Author Showcase Feature with Book Excellence Award Winner Judy Jackson
Book Title: SEXTET
How did you know you wanted to be an author? I had been writing cookbooks for some time, but then I began to research a true story and realized I wanted to make it into a novel. So that was my first fiction book, The Camel Trail. It still had some food references so it won a Food Literature prize. The process of writing was the best experience of my working life, so that’s when I discovered I wanted to be an author.
What is your advice for aspiring authors? If you had to do it again, what would you have done differently? Never give up. If you have an idea and commitment to the writing, you will produce that novel. Make your day structured: set aside time when you will do nothing else but write. Don’t go out to lunch or coffees with friends, just keep writing. Then, when you submit your book for publication, don’t be put off by rejection. Writers have to be resilient. The very best of them have been rejected before they finally became successful.
Do you have any writing rituals or practices? I like to get up early and start the day with a cup of tea at my desk. This is when I go over what I have written the previous day. It nearly always looks better in the morning, after I’ve done some corrections. Then I have breakfast at about 9.30am, keep writing till lunch and then take a break. It’s a good idea to go for a walk, so you can think about your characters and plot.
Another important thing is to be ruthless about email: don’t keep stopping to read texts or emails. Try to do it only two or three times a day. Try to read a bit in the evenings: learning from good writers is both encouraging and depressing, but it’s valuable to understand how it should be done. Hopefully you’ll get to reproduce some of it in your own work.
What message do you want readers to remember? It’s said that everyone has a novel in them. Certainly everyone knows stories: about their own lives or about people they have met. But putting that down on paper is not as easy as it seems. If you decide to self publish, be meticulous about grammar, layout and appearance. Go over and over your text, till it is the best it can be. And then get someone else to give you a dispassionate view.
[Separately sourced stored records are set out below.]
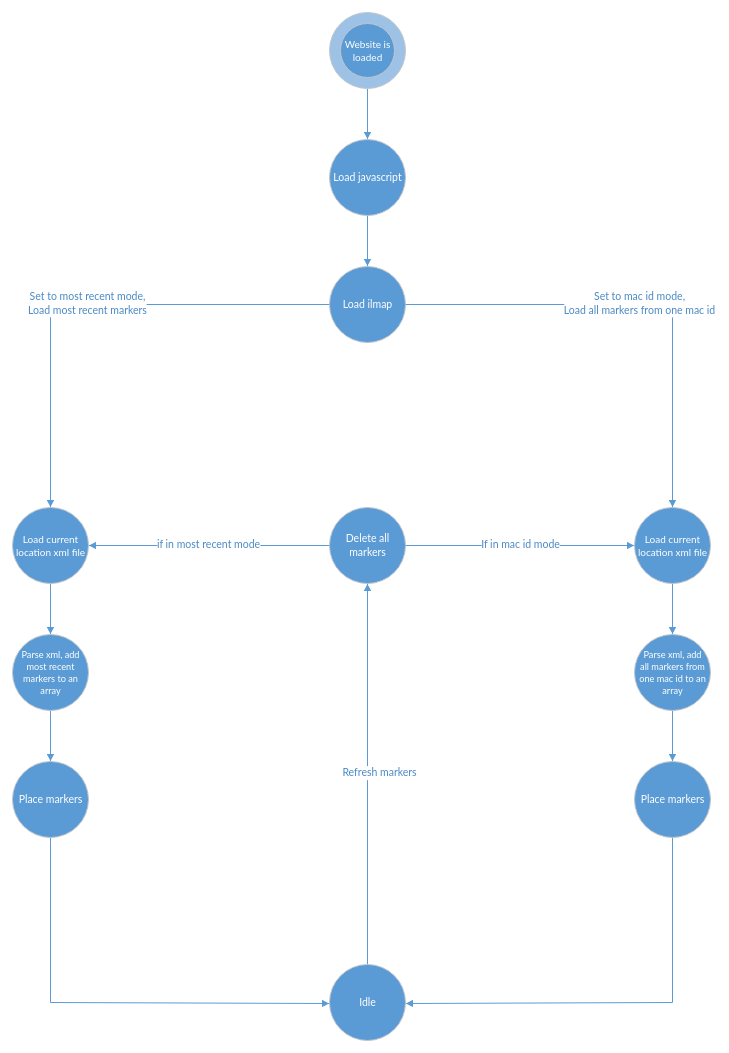
<!DOCTYPE html>
<html lang="en">
<head>
<meta charset="utf-8">
<title>Marker loading state diagram</title>
<style>
:root {
  --node: #5b9bd5;
  --start-ring: #9dc2e6;
  --outline: #bfc5cc;
  --label: #4a89c4;
  --paper: #ffffff;
}
* { box-sizing: border-box; margin: 0; padding: 0; }
html, body { width: 729px; height: 1053px; overflow: hidden; background: var(--paper); }
.diagram {
  position: relative;
  width: 729px;
  height: 1053px;
  overflow: hidden;
  font: 400 10.5px/13.7px Lato, "Open Sans", sans-serif;
  text-align: center;
  white-space: nowrap;
}
.connectors { position: absolute; left: 0; top: 0; }
.connectors path { fill: none; stroke: var(--node); stroke-width: 1; }
.connectors .arrowhead { fill: var(--node); stroke: none; }
.label {
  position: absolute;
  left: var(--x);
  top: var(--y);
  transform: translate(-50%, -50%);
  background: var(--paper);
  color: var(--label);
}
.node {
  position: absolute;
  left: var(--x);
  top: var(--y);
  display: flex;
  align-items: center;
  justify-content: center;
  width: 77px;
  height: 77px;
  border: 1px solid var(--outline);
  border-radius: 50%;
  background: var(--node);
  color: var(--paper);
}
.node.start { background: var(--start-ring); }
.start-core {
  display: flex;
  align-items: center;
  justify-content: center;
  flex: none;
  width: 55px;
  height: 55px;
  border: 1px solid var(--outline);
  border-radius: 50%;
  background: var(--node);
}
.two-line { font-size: 10px; line-height: 13px; }
.four-line { font-size: 9.2px; line-height: 12px; }
.left { --x: 12px; }
.center { --x: 329px; }
.right { --x: 634px; }
</style>
</head>
<body>
<main class="diagram">
  <svg class="connectors" width="729" height="1053" viewBox="0 0 729 1053" aria-hidden="true">
    <defs>
      <marker id="arrow" markerUnits="userSpaceOnUse" markerWidth="8" markerHeight="8" refX="7" refY="4" orient="auto">
        <polygon class="arrowhead" points="0,0.3 7,4 0,7.7"/>
      </marker>
    </defs>
    <path marker-end="url(#arrow)" d="M367.5 89V139"/>
    <path marker-end="url(#arrow)" d="M367.5 216V266"/>
    <path marker-end="url(#arrow)" d="M330 304.5H50.5V507"/>
    <path marker-end="url(#arrow)" d="M405 304.5H672.5V507"/>
    <path marker-end="url(#arrow)" d="M330 545.5H89"/>
    <path marker-end="url(#arrow)" d="M405 545.5H634"/>
    <path marker-end="url(#arrow)" d="M50.5 584V634"/>
    <path marker-end="url(#arrow)" d="M672.5 584V634"/>
    <path marker-end="url(#arrow)" d="M50.5 711V761"/>
    <path marker-end="url(#arrow)" d="M672.5 711V761"/>
    <path marker-end="url(#arrow)" d="M50.5 838V1002.5L329 1003.5"/>
    <path marker-end="url(#arrow)" d="M672.5 838V1002.5L406 1003.5"/>
    <path marker-end="url(#arrow)" d="M367.5 964V584"/>
  </svg>

  <p class="label" style="--x:87.5px;--y:304px">Set to most recent mode,<br>Load most recent markers</p>
  <p class="label" style="--x:639.5px;--y:304px">Set to mac id mode,<br>Load all markers from one mac id</p>
  <p class="label" style="--x:208.5px;--y:545px">if in most recent mode</p>
  <p class="label" style="--x:520.5px;--y:545px">If in mac id mode</p>
  <p class="label" style="--x:379.5px;--y:773px">Refresh markers</p>

  <div class="node start center" style="--y:12px"><div class="start-core two-line">Website is<br>loaded</div></div>
  <div class="node center" style="--y:139px">Load javascript</div>
  <div class="node center" style="--y:266px">Load ilmap</div>
  <div class="node center" style="--y:507px">Delete all<br>markers</div>
  <div class="node center" style="--y:964px">Idle</div>

  <div class="node left two-line" style="--y:507px">Load current<br>location xml file</div>
  <div class="node left four-line" style="--y:634px">Parse xml, add<br>most recent<br>markers to an<br>array</div>
  <div class="node left" style="--y:761px">Place markers</div>

  <div class="node right two-line" style="--y:507px">Load current<br>location xml file</div>
  <div class="node right four-line" style="--y:634px">Parse xml, add<br>all markers from<br>one mac id to an<br>array</div>
  <div class="node right" style="--y:761px">Place markers</div>
</main>
</body>
</html>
I am delighted to hear from anyone who wants to talk about my novels or my food writing.